Parent’s information day last Friday at TIS hosted record numbers of parents and guardians who took time out of their busy schedules to come into school and find out more about the completion of MYP, its assessments and requirements and the IB MYP Certificate.
Parents were given a chance to try the MYP onscreen assessments and to have one-to-one chats with subject teachers, and the college guidance teams.
IB MYP gives schools the choice to decide to offer the examinations leading the IB MYP Certificate, or to go through to the IB DP on continuous assessment. As a consequence of that, schools and, in this case, TIS also gives students the chance to decide to take examinations leading to the IB MYP Certificate or to just continue to the IB DP on continuous assessment. The decision to opt-in or not must be made known to the MYP Coordinator by 11 October, 2019.
Opting in implies that students agree to be entered for a minimum of six subjects. At TIS, they are Language and Literature, one of French or Spanish, one of History or Geography, one of Biology, Chemistry or Physics (we advise that students who will be considering a path in medical sciences in universities in Ghana, take all three sciences i.e. two elective subjects comprising the other two sciences), one of Standard or Extended Mathematics, one of Visual Arts, Music, Drama, Product Design, Digital Design or Personal and Health Education (PHE). There is also an Interdisciplinary (ID) assessment and a Personal Project to be prepared. There is a maximum of 8 subject which can be taken to IB MYP Certification.
|Onscreen Assessments||Language & Literature (English), Geography, History, Biology, Chemistry, Physics, Mathematics, Interdisciplinary learning|
|Externally marked e-portfolio||Language Acquisition (French, Spanish)|
|Internally marked and externally moderated||Visual Arts, Drama, Music, Physical and Health Education, Product & Digital Design, Personal Project|
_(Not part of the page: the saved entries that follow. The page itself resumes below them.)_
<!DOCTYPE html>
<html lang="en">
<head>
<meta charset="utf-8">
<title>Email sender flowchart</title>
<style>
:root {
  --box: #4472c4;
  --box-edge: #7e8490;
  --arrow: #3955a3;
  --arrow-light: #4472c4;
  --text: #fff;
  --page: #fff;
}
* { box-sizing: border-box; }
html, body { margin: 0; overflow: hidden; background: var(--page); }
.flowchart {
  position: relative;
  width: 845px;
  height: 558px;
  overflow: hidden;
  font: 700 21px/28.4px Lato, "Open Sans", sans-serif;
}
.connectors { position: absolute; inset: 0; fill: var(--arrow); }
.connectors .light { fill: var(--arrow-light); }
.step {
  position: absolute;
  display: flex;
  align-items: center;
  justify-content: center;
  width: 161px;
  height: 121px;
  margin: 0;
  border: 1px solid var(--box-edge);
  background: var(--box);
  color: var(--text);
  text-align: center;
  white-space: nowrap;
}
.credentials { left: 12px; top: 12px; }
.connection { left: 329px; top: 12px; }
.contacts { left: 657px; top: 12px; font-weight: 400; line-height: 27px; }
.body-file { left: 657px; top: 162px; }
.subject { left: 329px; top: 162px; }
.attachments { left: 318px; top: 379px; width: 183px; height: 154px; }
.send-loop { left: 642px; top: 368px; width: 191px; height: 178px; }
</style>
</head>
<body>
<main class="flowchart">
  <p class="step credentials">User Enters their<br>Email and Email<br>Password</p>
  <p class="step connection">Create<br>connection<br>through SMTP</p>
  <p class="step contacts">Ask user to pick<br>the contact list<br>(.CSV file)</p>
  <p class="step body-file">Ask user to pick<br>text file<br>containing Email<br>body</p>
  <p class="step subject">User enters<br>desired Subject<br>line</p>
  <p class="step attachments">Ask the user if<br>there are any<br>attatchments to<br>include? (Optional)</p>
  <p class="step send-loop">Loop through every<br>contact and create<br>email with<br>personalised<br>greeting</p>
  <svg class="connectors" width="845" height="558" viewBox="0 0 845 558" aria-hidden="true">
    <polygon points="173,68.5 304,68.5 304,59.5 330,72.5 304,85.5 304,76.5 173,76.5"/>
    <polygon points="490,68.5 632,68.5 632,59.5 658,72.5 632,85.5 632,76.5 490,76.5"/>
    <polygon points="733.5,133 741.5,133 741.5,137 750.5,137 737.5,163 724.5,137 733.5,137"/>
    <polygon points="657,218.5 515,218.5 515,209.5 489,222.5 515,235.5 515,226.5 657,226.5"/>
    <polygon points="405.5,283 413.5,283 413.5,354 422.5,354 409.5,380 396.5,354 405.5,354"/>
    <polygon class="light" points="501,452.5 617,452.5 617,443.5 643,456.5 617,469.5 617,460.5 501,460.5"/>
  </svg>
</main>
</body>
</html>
Once the onscreen assessments have been taken and the e-portfolios have been submitted, IB MYP candidates must achieve a minimum of an IB-validated grade of 3 in each of the 6 subjects of choice. Candidates must complete the ID assessment, submit a completed Personal Project both with a minimum IB-validated grade of 3 to achieve the IB MYP certificate. In addition, a candidate must have achieved a minimum total of 28 points (the maximum being 49 points) overall to be certified. Students who attain grade 3 in all the 7 components will find their IB MYP Certificate compromised. If this did happen, they would be automatically awarded IB MYP course results. Course results individually show a student’s achievement in the courses they have taken at MYP5. Course results will include the subjects that did not contribute to the awarding of the IB MYP Certificate. It must be noted that students who take more than one subject from the same group (e.g. the Sciences) will have their best grade from Biology, Chemistry or Physics taken to contribute to their compulsory 6 subjects when the IB MYP Certificate is considered.
It is worth noting that if students opt out of the IB MYP certificate, they must still complete the TIS onscreen assessments, e-portfolios, personal project and ID assessment in order to be awarded the TIS Certificate. Irrespective of whether students opt in or out of taking the IB MYP certificate, they will be taught in the same classes because the level of expectation for success is considered the same for both options.
Last, but of equal importance, academic honesty as an IB MYP requirement is to be observed at all times. Failure to observe this requirement would risk the loss of the IB MYP Certificate entirely.
Examples of academic honesty infringements are:
- Plagiarism – Appropriating someone else’s work and parading it as one’s own
- Exam misconduct – Possessing unauthorized materials or misbehavior during exams (e.g. creating a deliberate disturbance)
- Collusion – Allowing and knowing that one’s work is being copied
- Duplication – Submitting the same work twice for different components
- Academic Infringement – Producing inaccurate citations or referencing